You are not currently logged in.
Access JSTOR through your library or other institution:
If You Use a Screen ReaderThis content is available through Read Online (Free) program, which relies on page scans. Since scans are not currently available to screen readers, please contact JSTOR User Support for access. We'll provide a PDF copy for your screen reader.
Tetramer Visualization of Gut-Homing Gluten-Specific T Cells in the Peripheral Blood of Celiac Disease Patients
Melinda Ráki, Lars-Egil Fallang, Margit Brottveit, Elin Bergseng, Hanne Quarsten, Knut E. A. Lundin and Ludvig M. Sollid
Proceedings of the National Academy of Sciences of the United States of America
Vol. 104, No. 8 (Feb. 20, 2007), pp. 2831-2836
Published by: National Academy of Sciences
Stable URL: http://www.jstor.org/stable/25426560
Page Count: 6
You can always find the topics here!Topics: T lymphocytes, Celiac disease, Blood, Epitopes, Gluten free diets, Integrins, Phenotypes, Molecules, Cultured cells, Enzyme linked immunospot assay
Were these topics helpful?See something inaccurate? Let us know!
Select the topics that are inaccurate.
Since scans are not currently available to screen readers, please contact JSTOR User Support for access. We'll provide a PDF copy for your screen reader.
Preview not available
Tetramers of MHC-peptide complexes are used for detection and characterization of antigen-specific T cell responses, but they require knowledge about both antigenic peptide and the MHC restriction element. The successful application of these reagents in human diseases involving CD4⁺ T cells is limited.
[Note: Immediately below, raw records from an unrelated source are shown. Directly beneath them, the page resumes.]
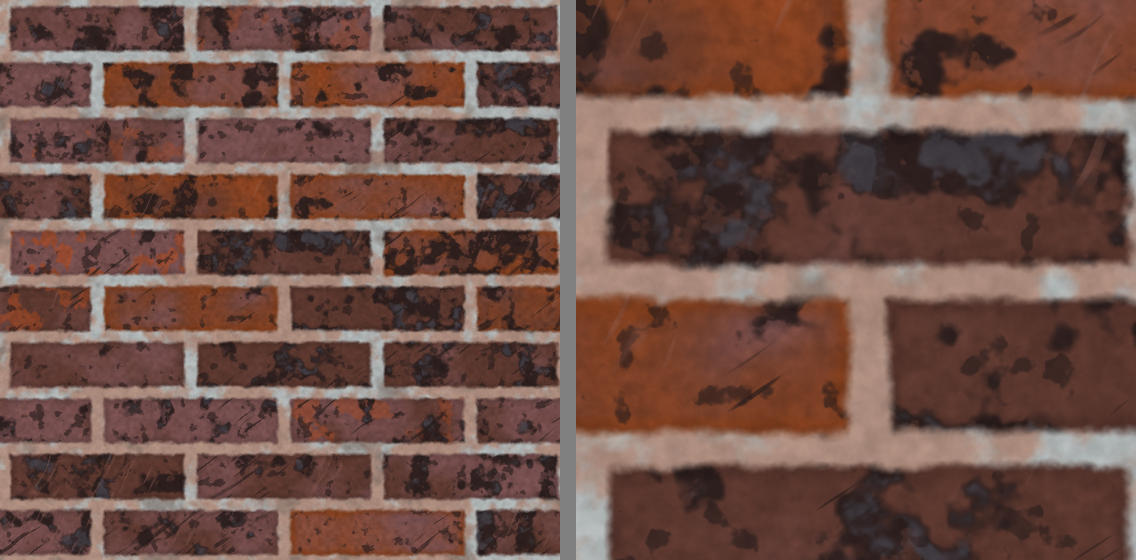
Left: the whole. Right: its middle third, enlarged.
A WebGL 1 fragment shader for this texture:

```glsl
precision highp float;
// Weathered brick wall in running bond with sooty, rusty bricks and pale mottled mortar.

uniform vec2 u_resolution;

#define GRID vec2(3.0, 10.0)          // bricks across, courses up
#define SHIFT vec2(0.022, -0.012)     // bond offset in cells
#define JOINT vec2(0.023, 0.0205)     // mortar widths
#define EDGE_SOFT 0.0042
#define EDGE_WEAR 0.0085
#define RUST_SHARE 0.22
#define SOOT_LEVEL 0.46
#define MAUVE vec3(0.46, 0.305, 0.305)
#define BROWN vec3(0.355, 0.215, 0.18)
#define RUST vec3(0.56, 0.265, 0.12)
#define SOOT vec3(0.155, 0.11, 0.108)
#define SLATE vec3(0.27, 0.26, 0.295)

float hash(vec2 p) {
  vec3 q = fract(p.xyx * 0.1031);
  q += dot(q, q.yzx + 33.33);
  return fract((q.x + q.y) * q.z);
}

float noise(vec2 p) {
  vec2 i = floor(p), f = fract(p);
  f = f * f * (3.0 - 2.0 * f);
  return mix(mix(hash(i), hash(i + vec2(1.0, 0.0)), f.x),
             mix(hash(i + vec2(0.0, 1.0)), hash(i + 1.0), f.x), f.y);
}

float fbm(vec2 p) {
  float sum = 0.0, amp = 0.5;
  for (int i = 0; i < 4; i++) {
    sum += amp * noise(p);
    p = mat2(1.6, 1.2, -1.2, 1.6) * p + 11.7;
    amp *= 0.5;
  }
  return sum / 0.9375;
}

// Thin broken streaks running along the given direction
float scratches(vec2 p, vec2 dir) {
  vec2 q = vec2(dot(p, dir), dot(p, vec2(-dir.y, dir.x)));
  q.y += 0.006 * noise(p * 25.0);
  float line = smoothstep(0.80, 0.92, noise(q * vec2(18.0, 210.0) + 40.0));
  return line * smoothstep(0.48, 0.65, noise(p * 9.0 + dir * 31.0));
}

// Signed distance to a box with slightly rounded corners
float boxDistance(vec2 p, vec2 halfSize) {
  vec2 q = abs(p) - halfSize + 0.003;
  return length(max(q, 0.0)) + min(max(q.x, q.y), 0.0) - 0.003;
}

vec3 mortarColor(vec2 p) {
  float mottling = fbm(p * 42.0 + 5.0);
  float bleach = fbm(p * 9.0 + 21.0) * 0.55 + mottling * 0.45;
  bleach += 0.10 * (p.x + p.y - 1.0);
  vec3 color = mix(vec3(0.67, 0.545, 0.49), vec3(0.68, 0.70, 0.70),
                   smoothstep(0.44, 0.62, bleach));
  float grime = smoothstep(0.58, 0.78, fbm(p * 19.0 + 70.0));
  color = mix(color, vec3(0.46, 0.41, 0.38), 0.55 * grime);
  return color * (0.90 + 0.20 * fbm(p * 120.0));
}

vec3 brickColor(vec2 p, vec2 id, float dist) {
  float tone = hash(id + 13.0);
  float dark = clamp(hash(id + 47.0) + 0.38 * (p.x + p.y - 1.0), 0.0, 1.0);
  float rusty = step(1.0 - RUST_SHARE, hash(id + 82.0));
  float flaky = step(0.70, hash(id + 115.0)) * (1.0 - dark);
  float rim = smoothstep(-0.014, 0.0, dist);
  float cloud = fbm(p * 11.0 + id * 3.7);

  // Fired clay, from mauve to brown, with some rust-toned bricks
  float brownness = 0.6 * tone + 0.25 * dark + 1.1 * (cloud - 0.5);
  vec3 color = mix(MAUVE, BROWN, smoothstep(0.18, 0.70, brownness));
  color = mix(color, RUST, rusty * clamp(0.30 + 1.4 * (cloud - 0.4) + 0.5 * rim, 0.0, 0.9));

  // Flaked orange glaze
  float flakes = smoothstep(0.56, 0.62, fbm(p * vec2(34.0, 26.0) + 9.0));
  color = mix(color, vec3(0.66, 0.28, 0.12), 0.75 * flakes * flaky);

  // Soot blotches, blue-grey where they are thickest
  float blotch = fbm(p * 27.0 + id * 5.3);
  float level = mix(SOOT_LEVEL + 0.24, SOOT_LEVEL, dark);
  float soot = smoothstep(level, level + 0.12, blotch);
  float bare = smoothstep(0.57, 0.67, fbm(p * 75.0 + 33.0));
  color = mix(color, SOOT, soot * (0.9 - 0.5 * bare));
  float slate = smoothstep(level + 0.06, level + 0.17, blotch);
  slate *= smoothstep(0.48, 0.62, fbm(p * 38.0 + 61.0));
  color = mix(color, SLATE, 0.75 * slate * (1.0 - rusty));

  // Pits, scratches, grain and darkened rims
  float pits = smoothstep(0.64, 0.74, fbm(p * 58.0 + 90.0));
  color = mix(color, SOOT, 0.6 * pits);
  color = mix(color, SOOT, 0.65 * scratches(p, vec2(0.80, 0.60)));
  color = mix(color, vec3(0.53, 0.35, 0.31), 0.35 * scratches(p + 3.0, vec2(0.45, 0.893)));
  color *= 0.86 + 0.28 * fbm(p * 140.0);
  return color * (1.0 - 0.14 * rim);
}

void main() {
  vec2 p = gl_FragCoord.xy / u_resolution;

  // Ragged outlines, then the running bond
  vec2 worn = p + EDGE_WEAR * (vec2(fbm(p * 75.0), fbm(p * 75.0 + 50.0)) - 0.5);
  vec2 cell = worn * GRID - SHIFT;
  cell.x -= 0.5 * (1.0 - mod(floor(cell.y), 2.0));
  vec2 id = floor(cell) + 20.0;
  float dist = boxDistance((fract(cell) - 0.5) / GRID, 0.5 * (1.0 / GRID - JOINT));

  float soft = max(EDGE_SOFT, 1.0 / u_resolution.y);
  float brick = 1.0 - smoothstep(-soft, soft, dist);
  vec3 color = mix(mortarColor(p), brickColor(p, id, dist), brick);
  gl_FragColor = vec4(color, 1.0);
}
```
Celiac disease, an intestinal inflammation driven by mucosal CD4⁺ T cells recognizing wheat gluten peptides in the context of disease-associated HLA-DQ molecules, is an ideal model to test the potential clinical use of these reagents. We investigated whether gluten-specific T cells can be detected in the peripheral blood of celiac disease patients using DQ2 tetramers. Nine DQ2⁺ patients and six control individuals on a gluten-free diet were recruited to the study. Participants consumed 160 g of gluten-containing bread daily for 3 days. After bread-challenge, gluten-specific T cells were detectable in the peripheral blood of celiac patients but not controls both directly by tetramer staining and indirectly by enzyme-linked immunospot. These T cells expressed the β₇ integrin indicative of gut-homing properties. Most of the cells had a memory phenotype, but many other phenotypic markers showed a heterogeneous pattern. Tetramer staining of gluten-specific T cells has the potential to be used for diagnosis of celiac disease.
Proceedings of the National Academy of Sciences of the United States of America © 2007 National Academy of Sciences